The entries shown below are to be printed in full, unaltered.

:: Extracted entries

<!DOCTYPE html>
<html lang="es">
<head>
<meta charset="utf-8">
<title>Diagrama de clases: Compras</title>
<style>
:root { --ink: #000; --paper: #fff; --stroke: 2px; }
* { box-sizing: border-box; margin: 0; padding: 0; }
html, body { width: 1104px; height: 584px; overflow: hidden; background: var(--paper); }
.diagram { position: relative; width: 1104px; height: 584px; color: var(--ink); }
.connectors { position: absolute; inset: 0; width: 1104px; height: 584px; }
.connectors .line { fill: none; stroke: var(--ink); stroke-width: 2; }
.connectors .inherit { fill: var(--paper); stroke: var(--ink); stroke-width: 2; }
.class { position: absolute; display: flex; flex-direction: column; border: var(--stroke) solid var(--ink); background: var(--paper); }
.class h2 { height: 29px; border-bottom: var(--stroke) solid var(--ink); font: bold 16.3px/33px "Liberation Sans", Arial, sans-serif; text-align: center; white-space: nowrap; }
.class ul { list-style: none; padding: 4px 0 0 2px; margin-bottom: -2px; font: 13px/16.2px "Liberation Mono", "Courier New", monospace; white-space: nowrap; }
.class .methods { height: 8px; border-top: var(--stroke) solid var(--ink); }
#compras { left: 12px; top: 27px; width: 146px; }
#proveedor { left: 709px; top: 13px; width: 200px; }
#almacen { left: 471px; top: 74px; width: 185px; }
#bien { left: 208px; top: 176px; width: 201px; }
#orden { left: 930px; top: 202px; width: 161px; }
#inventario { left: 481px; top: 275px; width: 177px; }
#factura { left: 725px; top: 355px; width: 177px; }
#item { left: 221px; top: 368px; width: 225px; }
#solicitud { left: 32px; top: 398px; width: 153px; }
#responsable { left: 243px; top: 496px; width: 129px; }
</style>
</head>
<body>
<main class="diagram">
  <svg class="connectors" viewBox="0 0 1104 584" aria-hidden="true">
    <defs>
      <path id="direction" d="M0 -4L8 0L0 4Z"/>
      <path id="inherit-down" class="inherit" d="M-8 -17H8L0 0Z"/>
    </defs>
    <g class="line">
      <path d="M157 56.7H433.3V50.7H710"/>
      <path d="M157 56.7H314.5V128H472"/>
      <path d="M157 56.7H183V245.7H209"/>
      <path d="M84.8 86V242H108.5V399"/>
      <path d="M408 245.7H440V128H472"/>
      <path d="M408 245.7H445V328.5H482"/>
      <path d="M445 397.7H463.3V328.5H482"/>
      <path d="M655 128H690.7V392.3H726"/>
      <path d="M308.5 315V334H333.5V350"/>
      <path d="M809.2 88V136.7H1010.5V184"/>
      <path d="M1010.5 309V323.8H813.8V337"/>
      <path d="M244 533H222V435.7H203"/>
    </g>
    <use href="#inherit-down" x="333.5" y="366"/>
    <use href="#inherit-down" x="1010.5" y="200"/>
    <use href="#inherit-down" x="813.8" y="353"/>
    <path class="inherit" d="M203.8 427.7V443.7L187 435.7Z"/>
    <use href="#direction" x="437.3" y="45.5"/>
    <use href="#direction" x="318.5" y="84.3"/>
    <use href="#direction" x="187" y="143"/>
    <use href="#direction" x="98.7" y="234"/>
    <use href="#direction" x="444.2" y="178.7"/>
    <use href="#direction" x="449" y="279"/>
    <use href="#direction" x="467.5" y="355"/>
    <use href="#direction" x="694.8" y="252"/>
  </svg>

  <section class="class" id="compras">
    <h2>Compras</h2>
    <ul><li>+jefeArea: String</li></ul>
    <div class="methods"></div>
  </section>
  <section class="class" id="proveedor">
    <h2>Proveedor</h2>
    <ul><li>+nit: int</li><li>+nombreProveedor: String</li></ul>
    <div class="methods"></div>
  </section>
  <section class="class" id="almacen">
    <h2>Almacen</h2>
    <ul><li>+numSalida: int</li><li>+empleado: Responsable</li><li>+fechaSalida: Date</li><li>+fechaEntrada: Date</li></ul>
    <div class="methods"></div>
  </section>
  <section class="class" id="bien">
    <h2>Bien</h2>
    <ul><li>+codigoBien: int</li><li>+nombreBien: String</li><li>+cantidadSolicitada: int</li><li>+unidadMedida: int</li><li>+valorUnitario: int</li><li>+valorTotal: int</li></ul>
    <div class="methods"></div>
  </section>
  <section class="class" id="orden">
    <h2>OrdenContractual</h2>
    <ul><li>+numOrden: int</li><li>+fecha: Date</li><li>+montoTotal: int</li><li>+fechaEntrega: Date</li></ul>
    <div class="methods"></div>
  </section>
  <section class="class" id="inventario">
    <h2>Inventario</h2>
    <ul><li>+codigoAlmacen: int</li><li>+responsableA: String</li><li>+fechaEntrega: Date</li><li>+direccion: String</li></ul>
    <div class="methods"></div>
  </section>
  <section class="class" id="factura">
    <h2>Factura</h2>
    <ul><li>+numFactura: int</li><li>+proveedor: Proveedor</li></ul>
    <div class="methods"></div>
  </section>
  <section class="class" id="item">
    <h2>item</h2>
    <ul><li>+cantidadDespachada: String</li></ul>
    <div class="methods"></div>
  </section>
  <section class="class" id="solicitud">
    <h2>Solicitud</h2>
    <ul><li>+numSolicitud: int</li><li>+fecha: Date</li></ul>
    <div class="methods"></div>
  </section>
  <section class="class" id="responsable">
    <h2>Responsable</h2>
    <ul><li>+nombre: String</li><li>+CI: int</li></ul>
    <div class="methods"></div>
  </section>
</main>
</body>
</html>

::::

## Answer area:
<!DOCTYPE html>
<html lang="es">
<head>
<meta charset="utf-8">
<title>Diagrama de clases: Compras</title>
<style>
:root { --ink: #000; --paper: #fff; --stroke: 2px; }
* { box-sizing: border-box; margin: 0; padding: 0; }
html, body { width: 1104px; height: 584px; overflow: hidden; background: var(--paper); }
.diagram { position: relative; width: 1104px; height: 584px; color: var(--ink); }
.connectors { position: absolute; inset: 0; width: 1104px; height: 584px; }
.connectors .line { fill: none; stroke: var(--ink); stroke-width: 2; }
.connectors .inherit { fill: var(--paper); stroke: var(--ink); stroke-width: 2; }
.class { position: absolute; display: flex; flex-direction: column; border: var(--stroke) solid var(--ink); background: var(--paper); }
.class h2 { height: 29px; border-bottom: var(--stroke) solid var(--ink); font: bold 16.3px/33px "Liberation Sans", Arial, sans-serif; text-align: center; white-space: nowrap; }
.class ul { list-style: none; padding: 4px 0 0 2px; margin-bottom: -2px; font: 13px/16.2px "Liberation Mono", "Courier New", monospace; white-space: nowrap; }
.class .methods { height: 8px; border-top: var(--stroke) solid var(--ink); }
#compras { left: 12px; top: 27px; width: 146px; }
#proveedor { left: 709px; top: 13px; width: 200px; }
#almacen { left: 471px; top: 74px; width: 185px; }
#bien { left: 208px; top: 176px; width: 201px; }
#orden { left: 930px; top: 202px; width: 161px; }
#inventario { left: 481px; top: 275px; width: 177px; }
#factura { left: 725px; top: 355px; width: 177px; }
#item { left: 221px; top: 368px; width: 225px; }
#solicitud { left: 32px; top: 398px; width: 153px; }
#responsable { left: 243px; top: 496px; width: 129px; }
</style>
</head>
<body>
<main class="diagram">
  <svg class="connectors" viewBox="0 0 1104 584" aria-hidden="true">
    <defs>
      <path id="direction" d="M0 -4L8 0L0 4Z"/>
      <path id="inherit-down" class="inherit" d="M-8 -17H8L0 0Z"/>
    </defs>
    <g class="line">
      <path d="M157 56.7H433.3V50.7H710"/>
      <path d="M157 56.7H314.5V128H472"/>
      <path d="M157 56.7H183V245.7H209"/>
      <path d="M84.8 86V242H108.5V399"/>
      <path d="M408 245.7H440V128H472"/>
      <path d="M408 245.7H445V328.5H482"/>
      <path d="M445 397.7H463.3V328.5H482"/>
      <path d="M655 128H690.7V392.3H726"/>
      <path d="M308.5 315V334H333.5V350"/>
      <path d="M809.2 88V136.7H1010.5V184"/>
      <path d="M1010.5 309V323.8H813.8V337"/>
      <path d="M244 533H222V435.7H203"/>
    </g>
    <use href="#inherit-down" x="333.5" y="366"/>
    <use href="#inherit-down" x="1010.5" y="200"/>
    <use href="#inherit-down" x="813.8" y="353"/>
    <path class="inherit" d="M203.8 427.7V443.7L187 435.7Z"/>
    <use href="#direction" x="437.3" y="45.5"/>
    <use href="#direction" x="318.5" y="84.3"/>
    <use href="#direction" x="187" y="143"/>
    <use href="#direction" x="98.7" y="234"/>
    <use href="#direction" x="444.2" y="178.7"/>
    <use href="#direction" x="449" y="279"/>
    <use href="#direction" x="467.5" y="355"/>
    <use href="#direction" x="694.8" y="252"/>
  </svg>

  <section class="class" id="compras">
    <h2>Compras</h2>
    <ul><li>+jefeArea: String</li></ul>
    <div class="methods"></div>
  </section>
  <section class="class" id="proveedor">
    <h2>Proveedor</h2>
    <ul><li>+nit: int</li><li>+nombreProveedor: String</li></ul>
    <div class="methods"></div>
  </section>
  <section class="class" id="almacen">
    <h2>Almacen</h2>
    <ul><li>+numSalida: int</li><li>+empleado: Responsable</li><li>+fechaSalida: Date</li><li>+fechaEntrada: Date</li></ul>
    <div class="methods"></div>
  </section>
  <section class="class" id="bien">
    <h2>Bien</h2>
    <ul><li>+codigoBien: int</li><li>+nombreBien: String</li><li>+cantidadSolicitada: int</li><li>+unidadMedida: int</li><li>+valorUnitario: int</li><li>+valorTotal: int</li></ul>
    <div class="methods"></div>
  </section>
  <section class="class" id="orden">
    <h2>OrdenContractual</h2>
    <ul><li>+numOrden: int</li><li>+fecha: Date</li><li>+montoTotal: int</li><li>+fechaEntrega: Date</li></ul>
    <div class="methods"></div>
  </section>
  <section class="class" id="inventario">
    <h2>Inventario</h2>
    <ul><li>+codigoAlmacen: int</li><li>+responsableA: String</li><li>+fechaEntrega: Date</li><li>+direccion: String</li></ul>
    <div class="methods"></div>
  </section>
  <section class="class" id="factura">
    <h2>Factura</h2>
    <ul><li>+numFactura: int</li><li>+proveedor: Proveedor</li></ul>
    <div class="methods"></div>
  </section>
  <section class="class" id="item">
    <h2>item</h2>
    <ul><li>+cantidadDespachada: String</li></ul>
    <div class="methods"></div>
  </section>
  <section class="class" id="solicitud">
    <h2>Solicitud</h2>
    <ul><li>+numSolicitud: int</li><li>+fecha: Date</li></ul>
    <div class="methods"></div>
  </section>
  <section class="class" id="responsable">
    <h2>Responsable</h2>
    <ul><li>+nombre: String</li><li>+CI: int</li></ul>
    <div class="methods"></div>
  </section>
</main>
</body>
</html>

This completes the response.